A few spiders in your home are not cause for alarm. Spiders are mostly harmless, and having them around may be beneficial to the ecosystem because they feed on insect pests. However, if spiders seem to be overrunning the entire house, it may be necessary to seek out professional spider removal.
There are at least 1,000 species of spiders found in Canada. Some are relatively rare, while others are more common. Here is a guide to the five spider species you are most likely to encounter, especially in Canadian homes.
1. Cellar Spiders
Cellar spiders are also known as daddy longlegs and with good reason. The length of each of their legs may be longer than the length of their entire bodies by a factor of five or six. They like to take up residence in areas of the home that are dark and humid, which may include basements or crawl spaces as well as cellars.
Though creepy-looking with their long legs, cellar spiders are harmless and do not bite humans. They do, however, have an unusual habit of carrying their egg sacs in their mouths until the eggs hatch instead of attaching them to their webs as other spiders do.
2. House Spiders
House spider is actually a name given to several different Canadian species. You can recognize them by their extra-long pair of front legs compared to the other three pairs, but they may be different colours, including black, white, or brown.
Like cellar spiders, house spiders can eat other spider species in addition to insects. You are likely to find house spiders in dark corners and under furniture. They can bite, but it causes only minor redness and irritation. House spiders only bite in response to a perceived threat or if they are startled.
3. Wolf Spiders
Wolf spiders are so called because they actively hunt their prey instead of spinning a web to trap insects, as most other spiders do. They are most likely to enter human homes during the winter when the temperature drops and they need a place to get warm.
The bite of the wolf spider feels like a bee sting and produces similar effects. They only bite if trapped next to the skin or otherwise threatened. Wolf spiders are recognizable by the long hairs on their legs and bodies in patterns of black, brown, grey, and orange.
4. Black Widow Spiders
Black widow spiders are rare in Canada and are more likely to be found in adjacent outbuildings or crawlspaces than in people’s homes. However, the black widow is still worth mentioning because it is the only spider species on this list that can do serious harm to humans with its bite. The venom of the black widow spider can cause severe symptoms of muscle spasms and pain, abdominal cramps, accelerated heartbeat, and profuse sweating. While the bites are rarely fatal, symptoms can linger for weeks.

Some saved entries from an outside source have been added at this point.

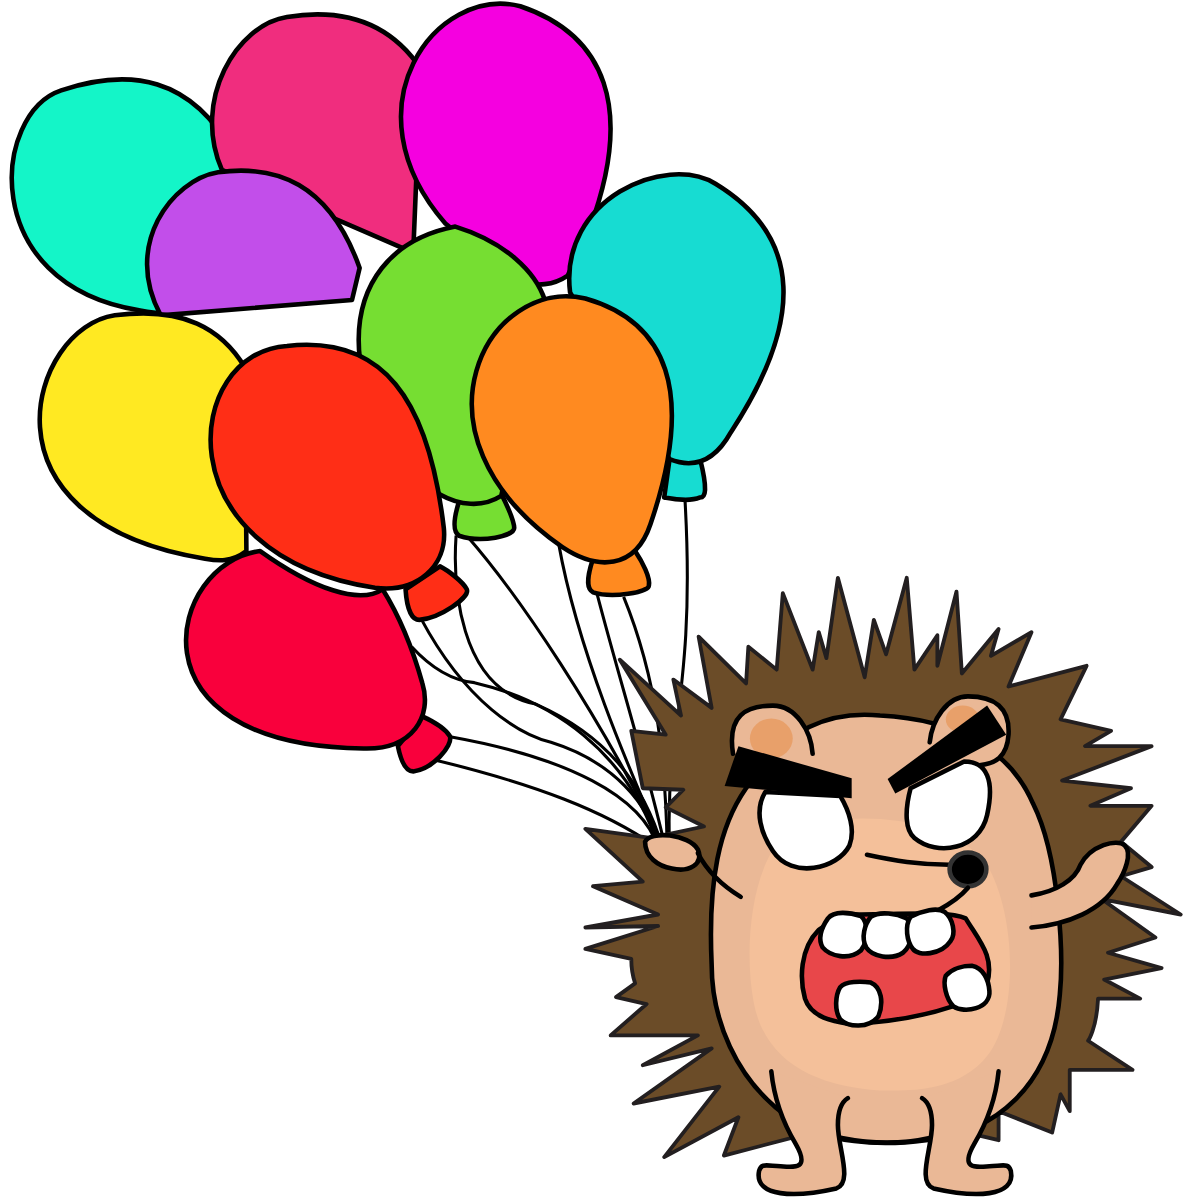
<!DOCTYPE html>
<html lang="en">
<head>
<meta charset="utf-8">
<title>Grumpy Hedgehog with Balloons</title>
<link rel="stylesheet" href="https://fonts.googleapis.com/css2?family=Fredoka&display=swap">
<style>
:root{
  --ink:#000;
  --bg:#fff;
  --mint:#14F5C8;
  --rose:#F02D7E;
  --magenta:#F500E0;
  --violet:#C24EEA;
  --teal:#17DCD2;
  --lime:#76DE32;
  --lemon:#FFE922;
  --tangerine:#FF8A20;
  --scarlet:#FF2E16;
  --crimson:#F9003C;
  --quill:#6B4C28;
  --skin:#EAB896;
  --belly:#F4C09A;
  --blush:#E8A06A;
  --mouth:#E8474A;
  --tooth:#fff;
}
html,body{margin:0;padding:0;overflow:hidden;background:var(--bg);font-family:"Fredoka",sans-serif}
.artboard{width:1183px;height:1200px;display:block}
.line{stroke:var(--ink);stroke-width:6;stroke-linejoin:round;stroke-linecap:round}
.string{fill:none;stroke:var(--ink);stroke-width:4}
</style>
</head>
<body>
<svg class="artboard" viewBox="0 0 1546 1568" xmlns="http://www.w3.org/2000/svg" role="img" aria-label="Angry hedgehog holding a bunch of balloons">
  <g id="balloon-strings" class="string">
    <path d="M895,650 C905,820 890,900 878,1000 C872,1060 875,1090 875,1110"/>
    <path d="M815,780 C860,890 870,1000 872,1110"/>
    <path d="M780,775 C810,890 845,1000 870,1110"/>
    <path d="M730,710 C755,850 820,1000 868,1110"/>
    <path d="M610,700 C680,780 780,930 865,1100"/>
    <path d="M596,700 C592,760 598,900 700,920 C790,960 840,1020 866,1108"/>
    <path d="M550,808 C610,920 680,960 720,970 C800,995 850,1050 862,1110"/>
    <path d="M538,845 C570,880 600,890 620,892 C720,915 820,980 862,1110"/>
    <path d="M590,963 C740,990 840,1040 860,1108"/>
    <path d="M568,993 C700,1025 790,1060 855,1105"/>
    <path d="M870,1120 C880,1180 870,1240 835,1293"/>
    <path d="M874,1120 C886,1200 880,1260 857,1312"/>
    <path d="M876,1120 L886,1320"/>
    <path d="M880,1120 C905,1180 915,1240 912,1285"/>
    <path d="M885,1120 C920,1190 945,1250 965,1312"/>
    <path d="M890,1118 C920,1180 960,1240 985,1297"/>
    <path d="M895,1115 C940,1180 980,1240 1020,1297"/>
    <path d="M860,1120 C840,1150 870,1190 965,1212"/>
  </g>

  <g id="balloons" class="line">
    <path fill="var(--mint)" d="M80,118 C170,88 250,100 305,200 L320,380 C250,420 205,410 180,405 C-30,370 -10,148 80,118Z"/>
    <path fill="var(--rose)" d="M375,22 C450,10 510,30 550,90 L540,330 L290,222 C250,130 310,32 375,22Z"/>
    <path fill="var(--magenta)" d="M680,8 C790,45 830,140 770,300 L742,360 C720,375 700,372 680,370 L582,292 C450,140 570,-20 680,8Z"/>
    <path fill="var(--violet)" d="M285,225 C360,215 430,238 470,350 L460,392 L210,412 C160,320 225,235 285,225Z"/>
    <path fill="var(--teal)" d="M875,600 L915,600 C925,640 922,650 915,650 C900,656 880,652 868,650Z"/>
    <path fill="var(--teal)" d="M935,240 C1050,310 1050,420 955,565 C930,610 900,610 875,600 L745,382 C730,260 870,200 935,240Z"/>
    <path fill="var(--lime)" d="M600,655 C592,680 592,695 600,700 C630,710 672,700 672,690 C672,680 665,665 655,645Z"/>
    <path fill="var(--lime)" d="M595,296 C660,316 700,355 712,392 L655,648 C630,664 600,660 575,646 C440,540 420,330 595,296Z"/>
    <path fill="var(--lemon)" d="M150,412 C240,400 290,430 320,480 L322,720 C302,735 285,733 268,730 C-40,680 40,428 150,412Z"/>
    <path fill="var(--tangerine)" d="M775,730 C765,760 768,770 775,774 C800,782 848,774 848,765 C850,755 840,735 830,720Z"/>
    <path fill="var(--tangerine)" d="M765,390 C870,420 910,510 850,685 C830,745 780,745 735,715 C520,565 640,360 765,390Z"/>
    <path fill="var(--crimson)" d="M520,975 C525,1000 532,1008 540,1008 C565,1005 592,975 588,962 C582,952 565,942 552,936Z"/>
    <path fill="var(--crimson)" d="M340,720 C410,770 470,790 500,770 C525,810 540,850 552,893 C565,935 540,980 475,978 C160,975 220,735 340,720Z"/>
    <path fill="var(--scarlet)" d="M530,770 C532,800 540,810 548,810 C575,808 615,780 610,770 C605,760 585,745 575,740Z"/>
    <path fill="var(--scarlet)" d="M375,452 C500,438 560,520 580,690 C585,740 545,775 490,768 C210,725 240,460 375,452Z"/>
  </g>

  <g id="hedgehog">
    <path id="quills" fill="var(--quill)" stroke="#231F20" stroke-width="5" stroke-linejoin="round"
      d="M913,832 L975,893 L978,845 L1015,875 L1023,775 L1062,875 L1070,826 L1080,860 L1095,755 L1130,885 L1142,810 L1158,855 L1185,755 L1195,875 L1225,830 L1225,870 L1250,773 L1257,880 L1305,822 L1295,857 L1348,826 L1318,897 L1420,870 L1386,940 L1452,955 L1418,975 L1505,975 L1388,1020 L1478,1030 L1425,1053 L1505,1053 L1465,1100 L1505,1133 L1465,1145 L1543,1195 L1440,1175 L1510,1225 L1448,1245 L1518,1265 L1443,1280 L1490,1305 L1435,1305 C1433,1345 1422,1360 1422,1360 L1480,1398 L1398,1398 L1398,1452 L1386,1430 L1375,1480 L1305,1452 L1305,1490 L1220,1470 L1100,1470 L946,1510 L965,1460 L868,1512 L940,1420 L828,1442 L930,1370 L840,1392 L912,1353 L798,1353 L845,1312 L805,1303 L830,1285 C825,1270 825,1253 825,1253 L765,1240 L860,1210 L765,1212 L860,1195 L775,1158 L840,1152 L765,1083 L850,1095 L920,1080 L870,1055 L893,1032 L840,1030 L825,955 L870,960 L810,862 L890,935 L880,888 L930,925Z"/>

    <path id="body" class="line" fill="var(--skin)" d="M975,1030 C1030,940 1100,930 1150,935 C1250,940 1320,980 1350,1050 C1385,1120 1390,1250 1385,1300 C1375,1420 1300,1480 1210,1490 C1150,1498 1080,1495 1030,1460 C960,1410 930,1330 930,1260 C925,1150 940,1080 975,1030Z"/>
    <path id="belly" fill="var(--belly)" d="M1040,1080 C1120,1060 1240,1065 1290,1130 C1330,1200 1330,1330 1290,1380 C1250,1430 1180,1425 1150,1425 C1070,1420 1000,1390 985,1310 C970,1230 985,1110 1040,1080Z"/>

    <g id="ears" class="line">
      <path fill="var(--skin)" d="M958,985 C950,935 975,922 1010,922 C1040,922 1060,955 1062,985"/>
      <path fill="var(--skin)" d="M1215,970 C1218,940 1238,910 1265,910 C1300,910 1320,925 1318,960 C1316,990 1300,998 1280,1000"/>
    </g>
    <ellipse fill="var(--blush)" cx="1008" cy="965" rx="28" ry="26"/>
    <ellipse fill="var(--blush)" cx="1258" cy="940" rx="22" ry="18"/>

    <g id="eyes" class="line" fill="#fff">
      <path d="M1000,1035 C985,1060 995,1090 1010,1112 C1035,1150 1095,1135 1110,1105 C1118,1085 1110,1060 1098,1040Z"/>
      <path d="M1190,1030 C1182,1060 1183,1085 1195,1095 C1225,1120 1280,1110 1290,1065 C1300,1020 1290,995 1260,995Z"/>
    </g>
    <g id="brows" fill="var(--ink)">
      <polygon points="965,975 1113,1017 1113,1043 947,1027"/>
      <polygon points="1160,1018 1290,922 1315,960 1170,1037"/>
    </g>

    <path class="line" fill="none" d="M1133,1117 C1170,1125 1200,1130 1240,1130"/>
    <ellipse id="nose" cx="1265" cy="1136" rx="24" ry="22" fill="var(--ink)" stroke="#333" stroke-width="6"/>
    <path class="line" fill="none" d="M1265,1160 C1255,1172 1240,1182 1225,1190"/>

    <path id="mouth" class="line" fill="var(--mouth)" d="M1070,1215 C1045,1240 1045,1280 1052,1305 C1060,1330 1090,1335 1110,1338 C1160,1336 1200,1330 1245,1315 L1290,1285 C1300,1250 1280,1230 1262,1200 C1240,1190 1180,1195 1100,1195Z"/>
    <g id="teeth" class="line" fill="var(--tooth)" stroke-width="5">
      <path d="M1082,1200 C1090,1190 1110,1192 1125,1197 C1135,1205 1135,1230 1125,1242 C1110,1255 1085,1250 1075,1238 C1068,1225 1075,1210 1082,1200Z"/>
      <path d="M1138,1198 C1150,1190 1172,1194 1185,1200 C1195,1215 1192,1235 1180,1245 C1165,1255 1140,1250 1132,1238 C1125,1225 1130,1208 1138,1198Z"/>
      <path d="M1190,1198 C1205,1190 1225,1185 1235,1192 C1245,1200 1250,1220 1242,1230 C1230,1248 1200,1250 1193,1240 C1185,1230 1182,1210 1190,1198Z"/>
      <path d="M1098,1290 C1105,1282 1125,1282 1138,1284 C1152,1290 1155,1310 1148,1328 C1135,1345 1108,1342 1098,1332 C1090,1320 1092,1300 1098,1290Z"/>
      <path d="M1236,1275 C1245,1265 1260,1262 1270,1262 C1285,1265 1292,1280 1293,1295 C1295,1318 1260,1325 1246,1315 C1236,1305 1232,1285 1236,1275Z"/>
    </g>

    <g id="arms" class="line" fill="var(--skin)">
      <path d="M1348,1170 C1380,1165 1405,1150 1412,1130 C1425,1105 1460,1095 1470,1105 C1480,1115 1470,1140 1460,1155 C1440,1190 1395,1208 1348,1212"/>
      <path d="M843,1100 C850,1085 900,1090 912,1110 C920,1130 900,1140 878,1135 C860,1132 843,1120 843,1100Z"/>
      <path fill="none" d="M912,1115 C925,1140 945,1158 968,1172"/>
    </g>

    <g id="feet" class="line" fill="var(--skin)">
      <path id="foot" d="M1008,1400 C1012,1440 1025,1470 1040,1495 C1060,1530 1035,1525 1020,1524 C1000,1523 995,1520 992,1530 C985,1565 1040,1565 1093,1553 C1115,1545 1095,1500 1095,1470 C1095,1450 1100,1440 1108,1435"/>
      <use href="#foot" transform="translate(2313,0) scale(-1,1)"/>
    </g>
    <path class="line" fill="none" d="M1100,1487 C1140,1495 1180,1495 1215,1487"/>
  </g>
</svg>
</body>
</html>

Fortunately, like most spiders, black widows only bite when threatened. They are easy to recognize by their round, shiny black bodies and the brightly coloured hourglass shape on the underside of their abdomens, usually red or orange. This is not always present, however, and it is not advisable to try flipping a spider over to see if you can find it.
5. Fishing Spiders
As implied by the name, fishing spiders feed on creatures that live in the water, including tadpoles, frogs, and even small fish. They are large spiders that actually have the ability to walk on water.
Fishing spiders resemble wolf spiders somewhat, but they are not as hairy and their eyes are of more uniform size. You are most likely to find fishing spiders in your home if you live near a body of water or have a swimming pool.
If spiders are making a nuisance of themselves, contact Truly Nolen. We perform targeted treatments both inside and outside your home.